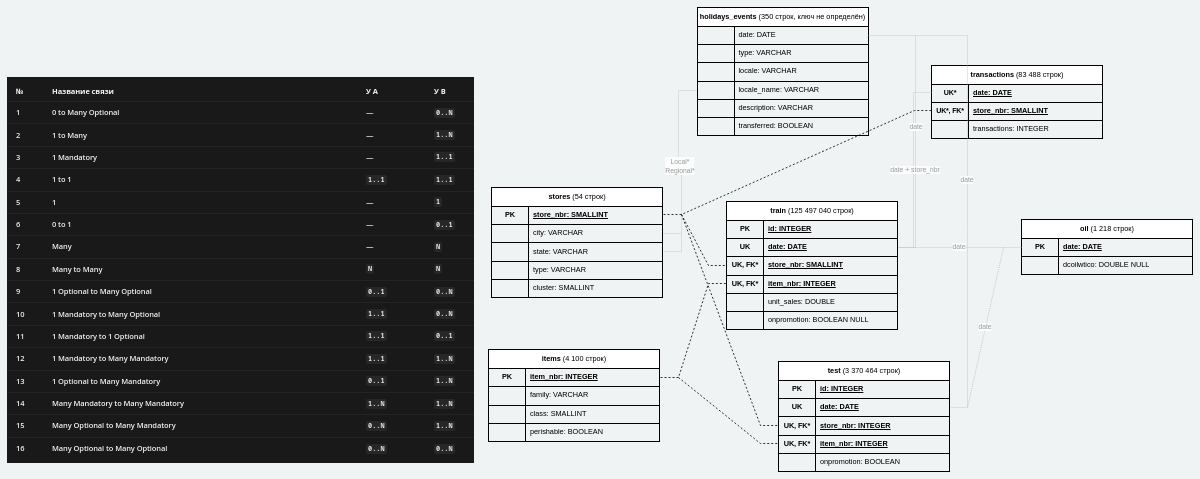
<!DOCTYPE html>
<html lang="ru">
<head>
<meta charset="utf-8">
<title>Схема данных и виды связей</title>
<style>
:root {
  --page: #eff3f4;
  --panel: #191919;
  --panel-line: #242424;
  --panel-text: #f6f6f6;
  --chip: #272727;
  --chip-text: #e4e4e4;
  --ink: #000;
  --head: #fff;
  --soft: #b4b8b9;
  --soft-text: #999;
}
* { box-sizing: border-box; margin: 0; padding: 0; }
html, body { width: 1200px; height: 479px; overflow: hidden; background: var(--page); }
.board { position: relative; width: 1200px; height: 479px; overflow: hidden; }

/* Relation legend */
.legend {
  position: absolute; left: 7px; top: 77px; width: 467px; height: 386px;
  display: block; background: var(--panel); color: var(--panel-text);
  font: 600 7.5px/10px "Open Sans", "Noto Sans", sans-serif; letter-spacing: -0.1px;
}
.legend thead { display: block; height: 25px; padding-top: 5px; }
.legend thead tr { height: 20px; }
.legend tbody { display: grid; grid-template-rows: repeat(16, 1fr); height: 358px; }
.legend tr {
  display: grid; grid-template-columns: 36px 314px 68px 1fr; align-items: center;
  padding: 0 0 1px 9px; border-bottom: 1px solid var(--panel-line);
}
.legend tbody tr:last-child { border-bottom: 0; }
.legend th { text-align: left; font-weight: 700; }
.legend code {
  display: inline-block; padding: 0 2px; border-radius: 2px;
  background: var(--chip); color: var(--chip-text); letter-spacing: 0;
  font: 700 6.9px/10px "Noto Sans Mono", "DejaVu Sans Mono", monospace;
}

/* Entities */
.entity {
  position: absolute; width: 172px; display: grid; grid-auto-rows: 1fr;
  border: 1px solid var(--ink); color: var(--ink);
  font: 7.3px/10px "Liberation Sans", Arial, sans-serif; white-space: nowrap;
}
.entity h2 {
  display: flex; align-items: center; justify-content: center; gap: 2px;
  background: var(--head); font-size: 7.3px; font-weight: 700;
}
.entity h2 span { font-weight: 400; }
.field { display: grid; grid-template-columns: 37px 1fr; border-top: 1px solid var(--ink); }
.field b, .field span, .field u { display: flex; align-items: center; padding-bottom: 1px; }
.field b { justify-content: center; border-right: 1px solid var(--ink); letter-spacing: -0.1px; }
.field span, .field u { padding-left: 4px; }
.field u { font-weight: 700; text-decoration: underline; }

.holidays { left: 696.5px; top: 7px; height: 129px; }
.transactions { left: 931px; top: 65px; height: 74px; }
.stores { left: 491px; top: 187px; height: 111px; }
.train { left: 726px; top: 201px; height: 129px; }
.oil { left: 1021px; top: 219px; height: 56px; }
.items { left: 488px; top: 349px; height: 93px; }
.test { left: 778px; top: 361px; height: 111px; }

/* The widest key label needs tighter letters to clear its cell borders */
.transactions .field b { font-size: 7.1px; letter-spacing: -0.2px; }

/* Relations */
.relations { position: absolute; left: 0; top: 0; }
.relations path { fill: none; }
.keys { stroke: var(--ink); stroke-width: 0.8; stroke-dasharray: 2 2; }
.hints { stroke: var(--soft); stroke-width: 0.7; stroke-dasharray: 1 1; }
.tag {
  position: absolute; transform: translate(-50%, -50%);
  background: #fbfcfc; color: var(--soft-text); text-align: center; white-space: nowrap;
  font: 6.8px/8px "Liberation Sans", Arial, sans-serif;
}
.tag.pair { line-height: 9px; }
</style>
</head>
<body>
<main class="board">

<table class="legend">
  <thead><tr><th>№</th><th>Название связи</th><th>У A</th><th>У B</th></tr></thead>
  <tbody>
    <tr><td>1</td><td>0 to Many Optional</td><td>—</td><td><code>0..N</code></td></tr>
    <tr><td>2</td><td>1 to Many</td><td>—</td><td><code>1..N</code></td></tr>
    <tr><td>3</td><td>1 Mandatory</td><td>—</td><td><code>1..1</code></td></tr>
    <tr><td>4</td><td>1 to 1</td><td><code>1..1</code></td><td><code>1..1</code></td></tr>
    <tr><td>5</td><td>1</td><td>—</td><td><code>1</code></td></tr>
    <tr><td>6</td><td>0 to 1</td><td>—</td><td><code>0..1</code></td></tr>
    <tr><td>7</td><td>Many</td><td>—</td><td><code>N</code></td></tr>
    <tr><td>8</td><td>Many to Many</td><td><code>N</code></td><td><code>N</code></td></tr>
    <tr><td>9</td><td>1 Optional to Many Optional</td><td><code>0..1</code></td><td><code>0..N</code></td></tr>
    <tr><td>10</td><td>1 Mandatory to Many Optional</td><td><code>1..1</code></td><td><code>0..N</code></td></tr>
    <tr><td>11</td><td>1 Mandatory to 1 Optional</td><td><code>1..1</code></td><td><code>0..1</code></td></tr>
    <tr><td>12</td><td>1 Mandatory to Many Mandatory</td><td><code>1..1</code></td><td><code>1..N</code></td></tr>
    <tr><td>13</td><td>1 Optional to Many Mandatory</td><td><code>0..1</code></td><td><code>1..N</code></td></tr>
    <tr><td>14</td><td>Many Mandatory to Many Mandatory</td><td><code>1..N</code></td><td><code>1..N</code></td></tr>
    <tr><td>15</td><td>Many Optional to Many Mandatory</td><td><code>0..N</code></td><td><code>1..N</code></td></tr>
    <tr><td>16</td><td>Many Optional to Many Optional</td><td><code>0..N</code></td><td><code>0..N</code></td></tr>
  </tbody>
</table>

<section class="entity holidays">
  <h2>holidays_events <span>(350 строк, ключ не определён)</span></h2>
  <div class="field"><b></b><span>date: DATE</span></div>
  <div class="field"><b></b><span>type: VARCHAR</span></div>
  <div class="field"><b></b><span>locale: VARCHAR</span></div>
  <div class="field"><b></b><span>locale_name: VARCHAR</span></div>
  <div class="field"><b></b><span>description: VARCHAR</span></div>
  <div class="field"><b></b><span>transferred: BOOLEAN</span></div>
</section>

<section class="entity transactions">
  <h2>transactions <span>(83 488 строк)</span></h2>
  <div class="field"><b>UK*</b><u>date: DATE</u></div>
  <div class="field"><b>UK*, FK*</b><u>store_nbr: SMALLINT</u></div>
  <div class="field"><b></b><span>transactions: INTEGER</span></div>
</section>

<section class="entity stores">
  <h2>stores <span>(54 строк)</span></h2>
  <div class="field"><b>PK</b><u>store_nbr: SMALLINT</u></div>
  <div class="field"><b></b><span>city: VARCHAR</span></div>
  <div class="field"><b></b><span>state: VARCHAR</span></div>
  <div class="field"><b></b><span>type: VARCHAR</span></div>
  <div class="field"><b></b><span>cluster: SMALLINT</span></div>
</section>

<section class="entity train">
  <h2>train <span>(125 497 040 строк)</span></h2>
  <div class="field"><b>PK</b><u>id: INTEGER</u></div>
  <div class="field"><b>UK</b><u>date: DATE</u></div>
  <div class="field"><b>UK, FK*</b><u>store_nbr: SMALLINT</u></div>
  <div class="field"><b>UK, FK*</b><u>item_nbr: INTEGER</u></div>
  <div class="field"><b></b><span>unit_sales: DOUBLE</span></div>
  <div class="field"><b></b><span>onpromotion: BOOLEAN NULL</span></div>
</section>

<section class="entity oil">
  <h2>oil <span>(1 218 строк)</span></h2>
  <div class="field"><b>PK</b><u>date: DATE</u></div>
  <div class="field"><b></b><span>dcoilwtico: DOUBLE NULL</span></div>
</section>

<section class="entity items">
  <h2>items <span>(4 100 строк)</span></h2>
  <div class="field"><b>PK</b><u>item_nbr: INTEGER</u></div>
  <div class="field"><b></b><span>family: VARCHAR</span></div>
  <div class="field"><b></b><span>class: SMALLINT</span></div>
  <div class="field"><b></b><span>perishable: BOOLEAN</span></div>
</section>

<section class="entity test">
  <h2>test <span>(3 370 464 строк)</span></h2>
  <div class="field"><b>PK</b><u>id: INTEGER</u></div>
  <div class="field"><b>UK</b><u>date: DATE</u></div>
  <div class="field"><b>UK, FK*</b><u>store_nbr: INTEGER</u></div>
  <div class="field"><b>UK, FK*</b><u>item_nbr: INTEGER</u></div>
  <div class="field"><b></b><span>onpromotion: BOOLEAN</span></div>
</section>

<svg class="relations" width="1200" height="479" viewBox="0 0 1200 479" aria-hidden="true">
  <g class="hints" transform="translate(0.5 0.5)">
    <path d="M868 35H967V407H950"/>
    <path d="M915 35V247H898"/>
    <path d="M931 92H913V247"/>
    <path d="M898 247H1021"/>
    <path d="M1003 247L967 407"/>
    <path d="M696 90H678V166H681V251H663"/>
    <path d="M663 233H681"/>
  </g>
  <g class="keys" transform="translate(0.5 0.5)">
    <path d="M663 214H681L914 110H931"/>
    <path d="M681 214L708 265H726"/>
    <path d="M681 214L760 425H778"/>
    <path d="M660 377H678L708 283H726"/>
    <path d="M678 377L760 443H778"/>
  </g>
</svg>

<span class="tag pair" style="left:680px;top:166px">Local*<br>Regional*</span>
<span class="tag" style="left:916px;top:127px">date</span>
<span class="tag" style="left:915px;top:170px">date + store_nbr</span>
<span class="tag" style="left:967px;top:180px">date</span>
<span class="tag" style="left:959px;top:247px">date</span>
<span class="tag" style="left:985px;top:327px">date</span>

</main>
</body>
</html>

◆ AIM OF THE EXERCISE ◆
As the answer, set down only the lines from the data above between the one holding "cell borders */" and the one holding "var(--ink); stroke-width: 0.8;", inclusive, exactly as they read.

◆ REPLY ◆
/* The widest key label needs tighter letters to clear its cell borders */
.transactions .field b { font-size: 7.1px; letter-spacing: -0.2px; }

/* Relations */
.relations { position: absolute; left: 0; top: 0; }
.relations path { fill: none; }
.keys { stroke: var(--ink); stroke-width: 0.8; stroke-dasharray: 2 2; }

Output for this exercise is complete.